[RECORDS SUPPLIED Boundary: Start]

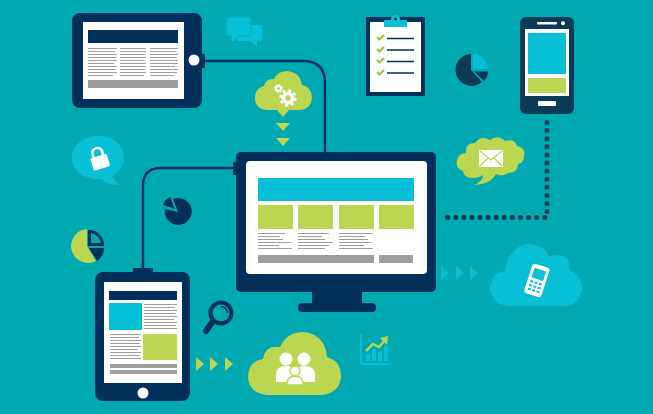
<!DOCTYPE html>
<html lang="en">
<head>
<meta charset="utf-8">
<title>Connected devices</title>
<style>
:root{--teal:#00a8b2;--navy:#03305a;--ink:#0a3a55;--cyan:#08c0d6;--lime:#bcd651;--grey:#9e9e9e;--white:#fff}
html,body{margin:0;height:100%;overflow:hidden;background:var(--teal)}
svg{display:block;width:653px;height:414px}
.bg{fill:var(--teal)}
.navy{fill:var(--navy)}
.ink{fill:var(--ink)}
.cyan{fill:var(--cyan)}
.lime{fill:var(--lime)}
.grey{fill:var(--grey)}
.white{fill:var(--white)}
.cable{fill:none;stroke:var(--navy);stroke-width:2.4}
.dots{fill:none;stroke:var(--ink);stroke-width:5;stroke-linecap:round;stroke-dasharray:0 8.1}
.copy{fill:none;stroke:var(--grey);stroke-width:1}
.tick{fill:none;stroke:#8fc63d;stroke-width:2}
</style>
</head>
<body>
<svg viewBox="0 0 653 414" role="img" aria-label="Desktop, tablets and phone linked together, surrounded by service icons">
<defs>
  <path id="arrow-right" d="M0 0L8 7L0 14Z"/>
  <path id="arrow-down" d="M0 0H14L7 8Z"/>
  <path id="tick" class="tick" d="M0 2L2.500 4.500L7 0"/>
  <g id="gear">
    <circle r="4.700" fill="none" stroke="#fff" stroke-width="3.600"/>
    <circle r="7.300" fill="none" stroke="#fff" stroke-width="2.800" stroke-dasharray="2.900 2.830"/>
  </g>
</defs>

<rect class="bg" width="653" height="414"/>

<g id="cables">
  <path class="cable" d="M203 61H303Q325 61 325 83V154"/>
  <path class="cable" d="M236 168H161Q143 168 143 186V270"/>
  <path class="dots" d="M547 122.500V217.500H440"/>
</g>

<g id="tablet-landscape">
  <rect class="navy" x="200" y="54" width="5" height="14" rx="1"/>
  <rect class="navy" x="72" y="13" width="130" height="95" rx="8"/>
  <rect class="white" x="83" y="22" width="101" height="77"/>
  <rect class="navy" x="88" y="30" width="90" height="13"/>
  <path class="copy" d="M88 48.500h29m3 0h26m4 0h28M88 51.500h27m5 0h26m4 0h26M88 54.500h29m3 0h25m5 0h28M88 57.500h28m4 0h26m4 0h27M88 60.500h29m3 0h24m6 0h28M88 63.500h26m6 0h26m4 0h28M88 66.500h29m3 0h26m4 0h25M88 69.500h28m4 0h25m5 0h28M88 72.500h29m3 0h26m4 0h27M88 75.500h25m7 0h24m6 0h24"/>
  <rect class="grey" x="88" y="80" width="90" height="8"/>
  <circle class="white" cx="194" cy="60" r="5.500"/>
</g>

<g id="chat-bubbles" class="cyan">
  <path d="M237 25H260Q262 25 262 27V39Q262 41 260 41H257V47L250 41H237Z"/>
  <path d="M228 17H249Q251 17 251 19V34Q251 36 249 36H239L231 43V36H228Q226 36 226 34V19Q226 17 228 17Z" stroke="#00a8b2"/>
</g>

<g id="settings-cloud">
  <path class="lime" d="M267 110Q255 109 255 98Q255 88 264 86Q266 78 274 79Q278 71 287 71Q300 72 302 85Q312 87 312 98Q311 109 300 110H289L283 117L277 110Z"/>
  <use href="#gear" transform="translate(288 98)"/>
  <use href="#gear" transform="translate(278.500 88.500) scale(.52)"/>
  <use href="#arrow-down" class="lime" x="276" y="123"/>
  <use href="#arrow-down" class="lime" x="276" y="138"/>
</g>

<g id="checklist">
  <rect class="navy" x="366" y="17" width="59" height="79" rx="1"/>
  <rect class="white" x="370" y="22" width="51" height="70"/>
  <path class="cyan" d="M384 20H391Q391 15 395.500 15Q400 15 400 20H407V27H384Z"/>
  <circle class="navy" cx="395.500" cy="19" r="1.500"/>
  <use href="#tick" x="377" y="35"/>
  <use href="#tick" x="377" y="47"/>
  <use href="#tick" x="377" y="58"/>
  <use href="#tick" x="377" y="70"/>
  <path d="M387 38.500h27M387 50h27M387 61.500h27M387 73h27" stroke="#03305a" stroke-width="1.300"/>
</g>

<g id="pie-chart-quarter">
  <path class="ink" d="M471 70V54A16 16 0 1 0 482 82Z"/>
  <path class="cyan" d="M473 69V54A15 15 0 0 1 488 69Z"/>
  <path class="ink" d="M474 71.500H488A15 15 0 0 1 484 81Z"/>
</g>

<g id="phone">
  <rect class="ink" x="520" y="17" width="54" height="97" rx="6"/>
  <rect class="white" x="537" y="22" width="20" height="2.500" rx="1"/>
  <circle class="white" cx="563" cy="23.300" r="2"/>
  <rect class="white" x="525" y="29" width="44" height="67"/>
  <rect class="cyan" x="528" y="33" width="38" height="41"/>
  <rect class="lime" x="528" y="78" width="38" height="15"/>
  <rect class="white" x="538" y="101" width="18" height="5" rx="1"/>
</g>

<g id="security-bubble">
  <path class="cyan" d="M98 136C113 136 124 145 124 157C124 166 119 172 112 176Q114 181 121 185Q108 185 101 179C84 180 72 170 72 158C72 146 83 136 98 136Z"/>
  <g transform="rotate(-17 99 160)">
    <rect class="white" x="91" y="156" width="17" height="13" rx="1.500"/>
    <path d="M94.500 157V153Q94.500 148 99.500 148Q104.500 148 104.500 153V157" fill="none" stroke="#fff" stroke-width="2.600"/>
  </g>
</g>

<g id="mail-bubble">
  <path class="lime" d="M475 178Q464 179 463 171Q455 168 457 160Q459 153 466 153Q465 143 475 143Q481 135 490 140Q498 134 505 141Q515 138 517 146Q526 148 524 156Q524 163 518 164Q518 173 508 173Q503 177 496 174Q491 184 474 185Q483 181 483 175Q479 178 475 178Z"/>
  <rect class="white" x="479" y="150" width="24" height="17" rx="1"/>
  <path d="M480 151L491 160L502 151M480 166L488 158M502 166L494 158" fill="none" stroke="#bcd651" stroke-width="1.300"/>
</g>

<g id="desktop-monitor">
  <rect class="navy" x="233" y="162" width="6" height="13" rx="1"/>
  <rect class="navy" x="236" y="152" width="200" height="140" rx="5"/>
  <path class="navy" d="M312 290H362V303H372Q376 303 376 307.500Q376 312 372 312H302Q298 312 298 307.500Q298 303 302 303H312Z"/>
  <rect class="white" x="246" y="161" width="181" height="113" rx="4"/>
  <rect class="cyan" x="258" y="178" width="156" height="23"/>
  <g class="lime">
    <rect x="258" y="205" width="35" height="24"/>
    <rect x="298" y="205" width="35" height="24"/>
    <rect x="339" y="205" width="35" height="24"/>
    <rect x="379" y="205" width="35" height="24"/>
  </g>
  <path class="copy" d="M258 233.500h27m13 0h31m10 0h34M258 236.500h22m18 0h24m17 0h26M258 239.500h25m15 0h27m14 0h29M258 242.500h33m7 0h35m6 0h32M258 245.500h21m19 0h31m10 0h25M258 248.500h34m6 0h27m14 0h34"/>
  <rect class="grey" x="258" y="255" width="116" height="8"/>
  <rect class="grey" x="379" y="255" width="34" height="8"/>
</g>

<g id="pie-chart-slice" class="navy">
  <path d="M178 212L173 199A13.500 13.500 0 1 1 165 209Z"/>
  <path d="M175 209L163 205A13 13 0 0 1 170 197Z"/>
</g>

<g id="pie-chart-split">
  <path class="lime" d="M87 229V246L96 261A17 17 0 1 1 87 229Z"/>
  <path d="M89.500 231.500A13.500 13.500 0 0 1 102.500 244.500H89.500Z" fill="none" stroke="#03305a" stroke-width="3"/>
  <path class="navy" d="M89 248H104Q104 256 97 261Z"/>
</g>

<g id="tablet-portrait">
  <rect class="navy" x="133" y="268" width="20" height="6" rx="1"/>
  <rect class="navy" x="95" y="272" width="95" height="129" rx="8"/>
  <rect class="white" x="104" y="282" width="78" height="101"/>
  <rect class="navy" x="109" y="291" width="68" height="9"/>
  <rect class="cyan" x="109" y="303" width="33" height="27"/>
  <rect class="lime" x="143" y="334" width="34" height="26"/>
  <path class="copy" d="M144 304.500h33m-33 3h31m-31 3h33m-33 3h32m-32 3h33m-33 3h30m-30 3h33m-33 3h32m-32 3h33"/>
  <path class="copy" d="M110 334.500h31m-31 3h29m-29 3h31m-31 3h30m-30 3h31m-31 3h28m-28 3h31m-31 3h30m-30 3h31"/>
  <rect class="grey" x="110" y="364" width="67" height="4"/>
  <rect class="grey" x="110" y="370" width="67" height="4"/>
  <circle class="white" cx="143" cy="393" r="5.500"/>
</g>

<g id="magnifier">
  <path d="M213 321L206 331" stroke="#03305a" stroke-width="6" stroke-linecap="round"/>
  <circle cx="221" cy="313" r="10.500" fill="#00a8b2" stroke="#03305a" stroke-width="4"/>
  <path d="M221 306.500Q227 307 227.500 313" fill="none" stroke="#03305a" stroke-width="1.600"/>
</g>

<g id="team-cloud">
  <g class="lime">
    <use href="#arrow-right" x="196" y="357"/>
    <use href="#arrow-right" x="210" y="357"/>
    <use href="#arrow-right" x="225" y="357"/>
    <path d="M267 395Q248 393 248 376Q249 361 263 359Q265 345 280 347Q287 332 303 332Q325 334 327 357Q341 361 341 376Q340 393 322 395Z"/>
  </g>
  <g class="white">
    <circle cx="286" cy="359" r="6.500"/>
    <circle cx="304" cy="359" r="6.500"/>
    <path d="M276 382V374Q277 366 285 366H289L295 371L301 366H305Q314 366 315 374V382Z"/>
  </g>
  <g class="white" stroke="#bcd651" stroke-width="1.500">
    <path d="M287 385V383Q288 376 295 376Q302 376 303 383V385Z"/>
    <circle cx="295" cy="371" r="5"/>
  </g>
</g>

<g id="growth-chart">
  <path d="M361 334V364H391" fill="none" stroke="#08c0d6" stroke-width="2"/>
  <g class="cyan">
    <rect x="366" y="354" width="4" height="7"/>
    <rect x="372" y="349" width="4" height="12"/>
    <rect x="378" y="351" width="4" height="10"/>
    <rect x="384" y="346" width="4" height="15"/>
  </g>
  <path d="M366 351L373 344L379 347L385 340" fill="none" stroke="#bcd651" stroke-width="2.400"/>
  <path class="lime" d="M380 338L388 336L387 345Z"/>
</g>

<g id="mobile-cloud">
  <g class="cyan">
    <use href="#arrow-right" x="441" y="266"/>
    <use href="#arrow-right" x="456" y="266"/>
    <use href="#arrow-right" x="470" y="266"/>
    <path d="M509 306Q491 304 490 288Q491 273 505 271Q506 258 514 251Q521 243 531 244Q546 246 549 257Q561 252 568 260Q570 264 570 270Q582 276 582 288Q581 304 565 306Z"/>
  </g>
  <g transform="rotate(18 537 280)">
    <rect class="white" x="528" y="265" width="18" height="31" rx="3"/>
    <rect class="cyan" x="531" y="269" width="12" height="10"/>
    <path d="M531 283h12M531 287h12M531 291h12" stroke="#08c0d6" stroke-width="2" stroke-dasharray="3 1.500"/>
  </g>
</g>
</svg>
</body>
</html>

[RECORDS SUPPLIED Boundary: End]

__AIM OF THE TASK__.
Return each line from the records that includes the word "rotate".

__SOLUTION BELOW__.
  <g transform="rotate(-17 99 160)">
  <g transform="rotate(18 537 280)">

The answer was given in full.